§ Records for processing
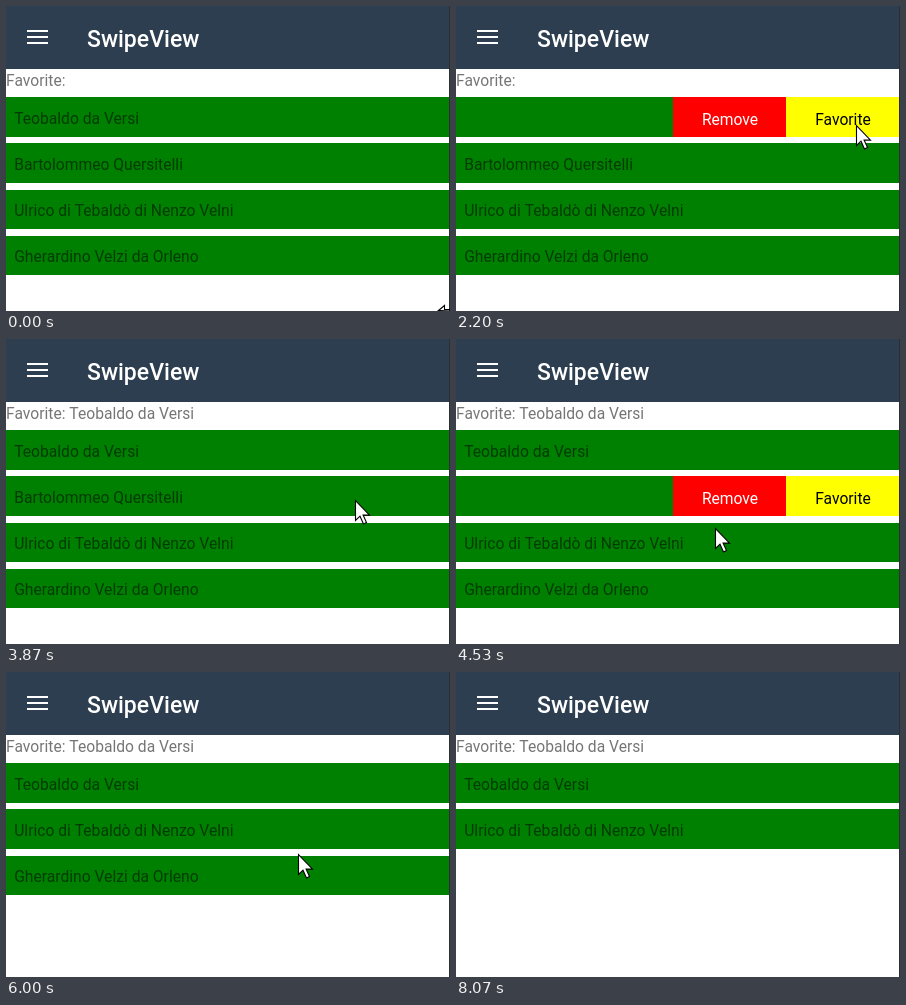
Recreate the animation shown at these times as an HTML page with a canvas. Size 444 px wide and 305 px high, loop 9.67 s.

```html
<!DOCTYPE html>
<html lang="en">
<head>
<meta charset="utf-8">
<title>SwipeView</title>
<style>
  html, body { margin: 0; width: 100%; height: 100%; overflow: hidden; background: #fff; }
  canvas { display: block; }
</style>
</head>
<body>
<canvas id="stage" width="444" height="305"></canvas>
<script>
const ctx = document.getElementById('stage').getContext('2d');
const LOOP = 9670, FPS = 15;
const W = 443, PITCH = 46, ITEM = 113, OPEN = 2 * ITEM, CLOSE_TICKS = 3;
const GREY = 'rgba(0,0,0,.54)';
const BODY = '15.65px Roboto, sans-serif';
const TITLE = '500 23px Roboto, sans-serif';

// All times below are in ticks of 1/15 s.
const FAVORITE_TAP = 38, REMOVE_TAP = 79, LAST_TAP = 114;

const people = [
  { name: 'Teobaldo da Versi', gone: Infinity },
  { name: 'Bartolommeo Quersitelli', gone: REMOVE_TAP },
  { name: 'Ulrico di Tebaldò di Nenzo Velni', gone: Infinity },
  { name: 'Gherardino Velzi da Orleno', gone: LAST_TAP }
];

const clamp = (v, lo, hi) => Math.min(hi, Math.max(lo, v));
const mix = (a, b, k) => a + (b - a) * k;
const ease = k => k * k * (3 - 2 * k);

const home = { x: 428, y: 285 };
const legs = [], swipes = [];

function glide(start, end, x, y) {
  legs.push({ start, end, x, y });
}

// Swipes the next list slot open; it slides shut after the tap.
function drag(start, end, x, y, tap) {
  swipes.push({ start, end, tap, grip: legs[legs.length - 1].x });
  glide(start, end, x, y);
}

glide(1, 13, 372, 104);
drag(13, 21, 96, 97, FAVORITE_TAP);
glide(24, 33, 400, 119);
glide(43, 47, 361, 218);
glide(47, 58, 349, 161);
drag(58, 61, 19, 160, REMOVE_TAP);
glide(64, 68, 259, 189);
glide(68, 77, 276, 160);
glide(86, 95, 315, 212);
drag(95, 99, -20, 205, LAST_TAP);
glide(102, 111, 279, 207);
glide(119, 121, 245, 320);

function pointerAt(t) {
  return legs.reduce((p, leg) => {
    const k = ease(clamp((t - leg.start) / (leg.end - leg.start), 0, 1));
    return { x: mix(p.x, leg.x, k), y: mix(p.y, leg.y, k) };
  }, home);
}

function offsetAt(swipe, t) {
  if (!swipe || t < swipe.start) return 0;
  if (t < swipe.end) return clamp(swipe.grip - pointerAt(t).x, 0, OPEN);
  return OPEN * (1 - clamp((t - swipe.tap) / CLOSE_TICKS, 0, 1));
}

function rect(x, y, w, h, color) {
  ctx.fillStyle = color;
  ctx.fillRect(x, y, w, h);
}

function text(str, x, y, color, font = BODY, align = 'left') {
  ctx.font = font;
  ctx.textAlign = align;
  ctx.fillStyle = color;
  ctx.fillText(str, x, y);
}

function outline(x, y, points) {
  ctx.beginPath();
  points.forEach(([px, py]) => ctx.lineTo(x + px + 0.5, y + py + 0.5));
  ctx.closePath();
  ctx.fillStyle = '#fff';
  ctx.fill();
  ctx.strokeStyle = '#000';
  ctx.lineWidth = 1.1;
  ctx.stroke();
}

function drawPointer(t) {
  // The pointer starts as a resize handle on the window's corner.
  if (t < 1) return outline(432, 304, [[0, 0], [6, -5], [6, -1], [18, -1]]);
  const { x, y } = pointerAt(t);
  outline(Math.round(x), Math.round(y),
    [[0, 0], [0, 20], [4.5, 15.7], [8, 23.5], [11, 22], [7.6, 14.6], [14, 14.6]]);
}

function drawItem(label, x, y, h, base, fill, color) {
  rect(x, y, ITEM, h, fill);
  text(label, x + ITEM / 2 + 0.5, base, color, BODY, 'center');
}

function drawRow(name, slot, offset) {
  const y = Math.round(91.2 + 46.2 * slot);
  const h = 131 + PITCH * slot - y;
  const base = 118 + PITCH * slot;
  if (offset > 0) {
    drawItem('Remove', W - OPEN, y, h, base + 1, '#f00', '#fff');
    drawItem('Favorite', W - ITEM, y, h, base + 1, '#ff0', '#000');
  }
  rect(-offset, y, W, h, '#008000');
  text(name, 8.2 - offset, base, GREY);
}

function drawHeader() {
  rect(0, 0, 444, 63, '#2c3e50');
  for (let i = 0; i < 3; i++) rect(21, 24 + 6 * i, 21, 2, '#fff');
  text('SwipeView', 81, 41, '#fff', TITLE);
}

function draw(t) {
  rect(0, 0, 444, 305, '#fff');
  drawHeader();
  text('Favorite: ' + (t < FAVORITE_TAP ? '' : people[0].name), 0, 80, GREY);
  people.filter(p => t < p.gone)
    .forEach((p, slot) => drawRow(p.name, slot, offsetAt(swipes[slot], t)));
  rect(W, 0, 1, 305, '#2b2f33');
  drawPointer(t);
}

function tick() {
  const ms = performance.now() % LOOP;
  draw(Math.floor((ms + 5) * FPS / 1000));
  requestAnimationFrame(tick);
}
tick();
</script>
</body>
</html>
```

§ Exercise instructions
Each line above gets copied exactly; leave the pictures out.

§ Task output
Recreate the animation shown at these times as an HTML page with a canvas. Size 444 px wide and 305 px high, loop 9.67 s.

```html
<!DOCTYPE html>
<html lang="en">
<head>
<meta charset="utf-8">
<title>SwipeView</title>
<style>
  html, body { margin: 0; width: 100%; height: 100%; overflow: hidden; background: #fff; }
  canvas { display: block; }
</style>
</head>
<body>
<canvas id="stage" width="444" height="305"></canvas>
<script>
const ctx = document.getElementById('stage').getContext('2d');
const LOOP = 9670, FPS = 15;
const W = 443, PITCH = 46, ITEM = 113, OPEN = 2 * ITEM, CLOSE_TICKS = 3;
const GREY = 'rgba(0,0,0,.54)';
const BODY = '15.65px Roboto, sans-serif';
const TITLE = '500 23px Roboto, sans-serif';

// All times below are in ticks of 1/15 s.
const FAVORITE_TAP = 38, REMOVE_TAP = 79, LAST_TAP = 114;

const people = [
  { name: 'Teobaldo da Versi', gone: Infinity },
  { name: 'Bartolommeo Quersitelli', gone: REMOVE_TAP },
  { name: 'Ulrico di Tebaldò di Nenzo Velni', gone: Infinity },
  { name: 'Gherardino Velzi da Orleno', gone: LAST_TAP }
];

const clamp = (v, lo, hi) => Math.min(hi, Math.max(lo, v));
const mix = (a, b, k) => a + (b - a) * k;
const ease = k => k * k * (3 - 2 * k);

const home = { x: 428, y: 285 };
const legs = [], swipes = [];

function glide(start, end, x, y) {
  legs.push({ start, end, x, y });
}

// Swipes the next list slot open; it slides shut after the tap.
function drag(start, end, x, y, tap) {
  swipes.push({ start, end, tap, grip: legs[legs.length - 1].x });
  glide(start, end, x, y);
}

glide(1, 13, 372, 104);
drag(13, 21, 96, 97, FAVORITE_TAP);
glide(24, 33, 400, 119);
glide(43, 47, 361, 218);
glide(47, 58, 349, 161);
drag(58, 61, 19, 160, REMOVE_TAP);
glide(64, 68, 259, 189);
glide(68, 77, 276, 160);
glide(86, 95, 315, 212);
drag(95, 99, -20, 205, LAST_TAP);
glide(102, 111, 279, 207);
glide(119, 121, 245, 320);

function pointerAt(t) {
  return legs.reduce((p, leg) => {
    const k = ease(clamp((t - leg.start) / (leg.end - leg.start), 0, 1));
    return { x: mix(p.x, leg.x, k), y: mix(p.y, leg.y, k) };
  }, home);
}

function offsetAt(swipe, t) {
  if (!swipe || t < swipe.start) return 0;
  if (t < swipe.end) return clamp(swipe.grip - pointerAt(t).x, 0, OPEN);
  return OPEN * (1 - clamp((t - swipe.tap) / CLOSE_TICKS, 0, 1));
}

function rect(x, y, w, h, color) {
  ctx.fillStyle = color;
  ctx.fillRect(x, y, w, h);
}

function text(str, x, y, color, font = BODY, align = 'left') {
  ctx.font = font;
  ctx.textAlign = align;
  ctx.fillStyle = color;
  ctx.fillText(str, x, y);
}

function outline(x, y, points) {
  ctx.beginPath();
  points.forEach(([px, py]) => ctx.lineTo(x + px + 0.5, y + py + 0.5));
  ctx.closePath();
  ctx.fillStyle = '#fff';
  ctx.fill();
  ctx.strokeStyle = '#000';
  ctx.lineWidth = 1.1;
  ctx.stroke();
}

function drawPointer(t) {
  // The pointer starts as a resize handle on the window's corner.
  if (t < 1) return outline(432, 304, [[0, 0], [6, -5], [6, -1], [18, -1]]);
  const { x, y } = pointerAt(t);
  outline(Math.round(x), Math.round(y),
    [[0, 0], [0, 20], [4.5, 15.7], [8, 23.5], [11, 22], [7.6, 14.6], [14, 14.6]]);
}

function drawItem(label, x, y, h, base, fill, color) {
  rect(x, y, ITEM, h, fill);
  text(label, x + ITEM / 2 + 0.5, base, color, BODY, 'center');
}

function drawRow(name, slot, offset) {
  const y = Math.round(91.2 + 46.2 * slot);
  const h = 131 + PITCH * slot - y;
  const base = 118 + PITCH * slot;
  if (offset > 0) {
    drawItem('Remove', W - OPEN, y, h, base + 1, '#f00', '#fff');
    drawItem('Favorite', W - ITEM, y, h, base + 1, '#ff0', '#000');
  }
  rect(-offset, y, W, h, '#008000');
  text(name, 8.2 - offset, base, GREY);
}

function drawHeader() {
  rect(0, 0, 444, 63, '#2c3e50');
  for (let i = 0; i < 3; i++) rect(21, 24 + 6 * i, 21, 2, '#fff');
  text('SwipeView', 81, 41, '#fff', TITLE);
}

function draw(t) {
  rect(0, 0, 444, 305, '#fff');
  drawHeader();
  text('Favorite: ' + (t < FAVORITE_TAP ? '' : people[0].name), 0, 80, GREY);
  people.filter(p => t < p.gone)
    .forEach((p, slot) => drawRow(p.name, slot, offsetAt(swipes[slot], t)));
  rect(W, 0, 1, 305, '#2b2f33');
  drawPointer(t);
}

function tick() {
  const ms = performance.now() % LOOP;
  draw(Math.floor((ms + 5) * FPS / 1000));
  requestAnimationFrame(tick);
}
tick();
</script>
</body>
</html>
```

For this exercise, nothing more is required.